### Problem description
Return each record verbatim, images excluded.

(Records from a data collection)
*** Begin section ***
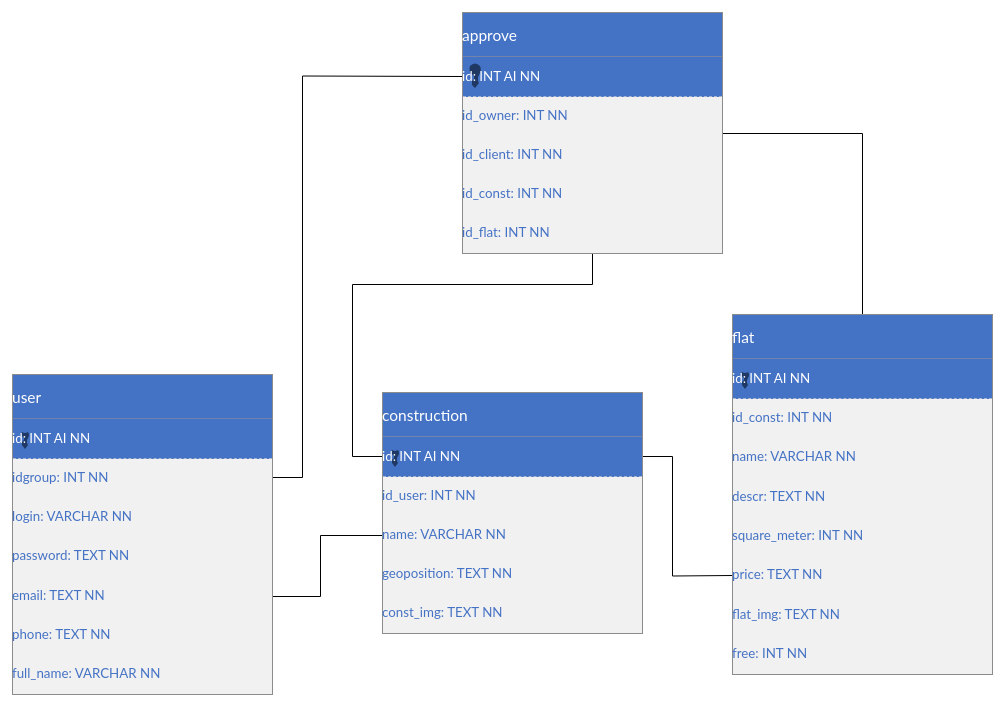
<!DOCTYPE html>
<html lang="en">
<head>
<meta charset="utf-8">
<title>Database schema</title>
<style>
:root {
  --blue: #4472c4;
  --navy: #1f3864;
  --panel: #f1f1f1;
  --edge: #8c8c8c;
  --line: #000;
}
* { box-sizing: border-box; margin: 0; padding: 0; }
html, body { width: 1005px; height: 708px; overflow: hidden; background: #fff; }
.diagram { position: relative; width: 1005px; height: 708px; font-family: Lato, sans-serif; }
.connectors { position: absolute; inset: 0; fill: none; stroke: var(--line); stroke-width: 1; }
.entity {
  position: absolute;
  display: flex;
  flex-direction: column;
  width: 261px;
  background: var(--panel);
  border: 1px solid var(--edge);
}
.approve { left: 462px; top: 12px; height: 242px; }
.flat { left: 732px; top: 314px; height: 361px; }
.user { left: 12px; top: 374px; height: 321px; }
.construction { left: 382px; top: 392px; height: 242px; }
.entity h2, .key, .fields li { display: flex; align-items: center; margin-left: -1px; white-space: nowrap; }
.entity h2, .key { margin: 0; background: var(--blue); color: #fff; }
.entity h2 { flex: 0 0 44px; border-bottom: 1px solid #6f83ab; font-size: 15.5px; font-weight: 400; }
.key { position: relative; flex: 0 0 40px; border-bottom: 1px dashed #a9b7d3; padding-bottom: 1px; font-size: 13.3px; }
.entity h2 span, .key span { position: relative; left: -1px; }
.key svg { position: absolute; left: 7px; top: 12px; width: 10px; height: 19px; fill: var(--navy); }
.approve .key svg { left: 5px; top: 6px; width: 14px; height: 25px; }
.fields { flex: 1; display: flex; flex-direction: column; list-style: none; color: var(--blue); font-size: 13.3px; }
.fields li { flex: 1; padding-bottom: 3px; }
</style>
</head>
<body>
<main class="diagram">
  <svg class="connectors" viewBox="0 0 1005 708" width="1005" height="708" aria-hidden="true">
    <defs>
      <symbol id="key-icon" viewBox="0 0 14 25">
        <path d="M2 3Q7-2 12 3Q14 8 11 12L10 14V18L11 20L7 25L4 22V18L6 16V13Q0 9 2 3Z" stroke="none"/>
      </symbol>
      <symbol id="key-icon-small" viewBox="0 0 10 19">
        <path d="M2 1Q5 3 8 1Q10 4 8 7L7 9V12L8 14L5 18L2 14V11L4 9V7Q0 4 2 1Z" stroke="none"/>
      </symbol>
    </defs>
    <polyline points="272,477.5 302.5,477.5 302.5,76 462,76.5"/>
    <polyline points="592.5,254 592.5,284.5 352.5,284.5 352.5,456.5 382,456.5"/>
    <polyline points="722,133.5 862.5,133.5 862.5,314"/>
    <polyline points="272,596.5 320.5,596.5 320.5,535.5 382,535.5"/>
    <polyline points="642,456.5 672.5,456.5 672.5,576 732,575.5"/>
  </svg>

  <section class="entity approve">
    <h2><span>approve</span></h2>
    <div class="key"><svg aria-hidden="true"><use href="#key-icon"/></svg><span>id: INT AI NN</span></div>
    <ul class="fields">
      <li>id_owner: INT NN</li>
      <li>id_client: INT NN</li>
      <li>id_const: INT NN</li>
      <li>id_flat: INT NN</li>
    </ul>
  </section>

  <section class="entity flat">
    <h2><span>flat</span></h2>
    <div class="key"><svg aria-hidden="true"><use href="#key-icon-small"/></svg><span>id: INT AI NN</span></div>
    <ul class="fields">
      <li>id_const: INT NN</li>
      <li>name: VARCHAR NN</li>
      <li>descr: TEXT NN</li>
      <li>square_meter: INT NN</li>
      <li>price: TEXT NN</li>
      <li>flat_img: TEXT NN</li>
      <li>free: INT NN</li>
    </ul>
  </section>

  <section class="entity user">
    <h2><span>user</span></h2>
    <div class="key"><svg aria-hidden="true"><use href="#key-icon-small"/></svg><span>id: INT AI NN</span></div>
    <ul class="fields">
      <li>idgroup: INT NN</li>
      <li>login: VARCHAR NN</li>
      <li>password: TEXT NN</li>
      <li>email: TEXT NN</li>
      <li>phone: TEXT NN</li>
      <li>full_name: VARCHAR NN</li>
    </ul>
  </section>

  <section class="entity construction">
    <h2><span>construction</span></h2>
    <div class="key"><svg aria-hidden="true"><use href="#key-icon-small"/></svg><span>id: INT AI NN</span></div>
    <ul class="fields">
      <li>id_user: INT NN</li>
      <li>name: VARCHAR NN</li>
      <li>geoposition: TEXT NN</li>
      <li>const_img: TEXT NN</li>
    </ul>
  </section>
</main>
</body>
</html>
*** End section ***
### Task answer
<!DOCTYPE html>
<html lang="en">
<head>
<meta charset="utf-8">
<title>Database schema</title>
<style>
:root {
  --blue: #4472c4;
  --navy: #1f3864;
  --panel: #f1f1f1;
  --edge: #8c8c8c;
  --line: #000;
}
* { box-sizing: border-box; margin: 0; padding: 0; }
html, body { width: 1005px; height: 708px; overflow: hidden; background: #fff; }
.diagram { position: relative; width: 1005px; height: 708px; font-family: Lato, sans-serif; }
.connectors { position: absolute; inset: 0; fill: none; stroke: var(--line); stroke-width: 1; }
.entity {
  position: absolute;
  display: flex;
  flex-direction: column;
  width: 261px;
  background: var(--panel);
  border: 1px solid var(--edge);
}
.approve { left: 462px; top: 12px; height: 242px; }
.flat { left: 732px; top: 314px; height: 361px; }
.user { left: 12px; top: 374px; height: 321px; }
.construction { left: 382px; top: 392px; height: 242px; }
.entity h2, .key, .fields li { display: flex; align-items: center; margin-left: -1px; white-space: nowrap; }
.entity h2, .key { margin: 0; background: var(--blue); color: #fff; }
.entity h2 { flex: 0 0 44px; border-bottom: 1px solid #6f83ab; font-size: 15.5px; font-weight: 400; }
.key { position: relative; flex: 0 0 40px; border-bottom: 1px dashed #a9b7d3; padding-bottom: 1px; font-size: 13.3px; }
.entity h2 span, .key span { position: relative; left: -1px; }
.key svg { position: absolute; left: 7px; top: 12px; width: 10px; height: 19px; fill: var(--navy); }
.approve .key svg { left: 5px; top: 6px; width: 14px; height: 25px; }
.fields { flex: 1; display: flex; flex-direction: column; list-style: none; color: var(--blue); font-size: 13.3px; }
.fields li { flex: 1; padding-bottom: 3px; }
</style>
</head>
<body>
<main class="diagram">
  <svg class="connectors" viewBox="0 0 1005 708" width="1005" height="708" aria-hidden="true">
    <defs>
      <symbol id="key-icon" viewBox="0 0 14 25">
        <path d="M2 3Q7-2 12 3Q14 8 11 12L10 14V18L11 20L7 25L4 22V18L6 16V13Q0 9 2 3Z" stroke="none"/>
      </symbol>
      <symbol id="key-icon-small" viewBox="0 0 10 19">
        <path d="M2 1Q5 3 8 1Q10 4 8 7L7 9V12L8 14L5 18L2 14V11L4 9V7Q0 4 2 1Z" stroke="none"/>
      </symbol>
    </defs>
    <polyline points="272,477.5 302.5,477.5 302.5,76 462,76.5"/>
    <polyline points="592.5,254 592.5,284.5 352.5,284.5 352.5,456.5 382,456.5"/>
    <polyline points="722,133.5 862.5,133.5 862.5,314"/>
    <polyline points="272,596.5 320.5,596.5 320.5,535.5 382,535.5"/>
    <polyline points="642,456.5 672.5,456.5 672.5,576 732,575.5"/>
  </svg>

  <section class="entity approve">
    <h2><span>approve</span></h2>
    <div class="key"><svg aria-hidden="true"><use href="#key-icon"/></svg><span>id: INT AI NN</span></div>
    <ul class="fields">
      <li>id_owner: INT NN</li>
      <li>id_client: INT NN</li>
      <li>id_const: INT NN</li>
      <li>id_flat: INT NN</li>
    </ul>
  </section>

  <section class="entity flat">
    <h2><span>flat</span></h2>
    <div class="key"><svg aria-hidden="true"><use href="#key-icon-small"/></svg><span>id: INT AI NN</span></div>
    <ul class="fields">
      <li>id_const: INT NN</li>
      <li>name: VARCHAR NN</li>
      <li>descr: TEXT NN</li>
      <li>square_meter: INT NN</li>
      <li>price: TEXT NN</li>
      <li>flat_img: TEXT NN</li>
      <li>free: INT NN</li>
    </ul>
  </section>

  <section class="entity user">
    <h2><span>user</span></h2>
    <div class="key"><svg aria-hidden="true"><use href="#key-icon-small"/></svg><span>id: INT AI NN</span></div>
    <ul class="fields">
      <li>idgroup: INT NN</li>
      <li>login: VARCHAR NN</li>
      <li>password: TEXT NN</li>
      <li>email: TEXT NN</li>
      <li>phone: TEXT NN</li>
      <li>full_name: VARCHAR NN</li>
    </ul>
  </section>

  <section class="entity construction">
    <h2><span>construction</span></h2>
    <div class="key"><svg aria-hidden="true"><use href="#key-icon-small"/></svg><span>id: INT AI NN</span></div>
    <ul class="fields">
      <li>id_user: INT NN</li>
      <li>name: VARCHAR NN</li>
      <li>geoposition: TEXT NN</li>
      <li>const_img: TEXT NN</li>
    </ul>
  </section>
</main>
</body>
</html>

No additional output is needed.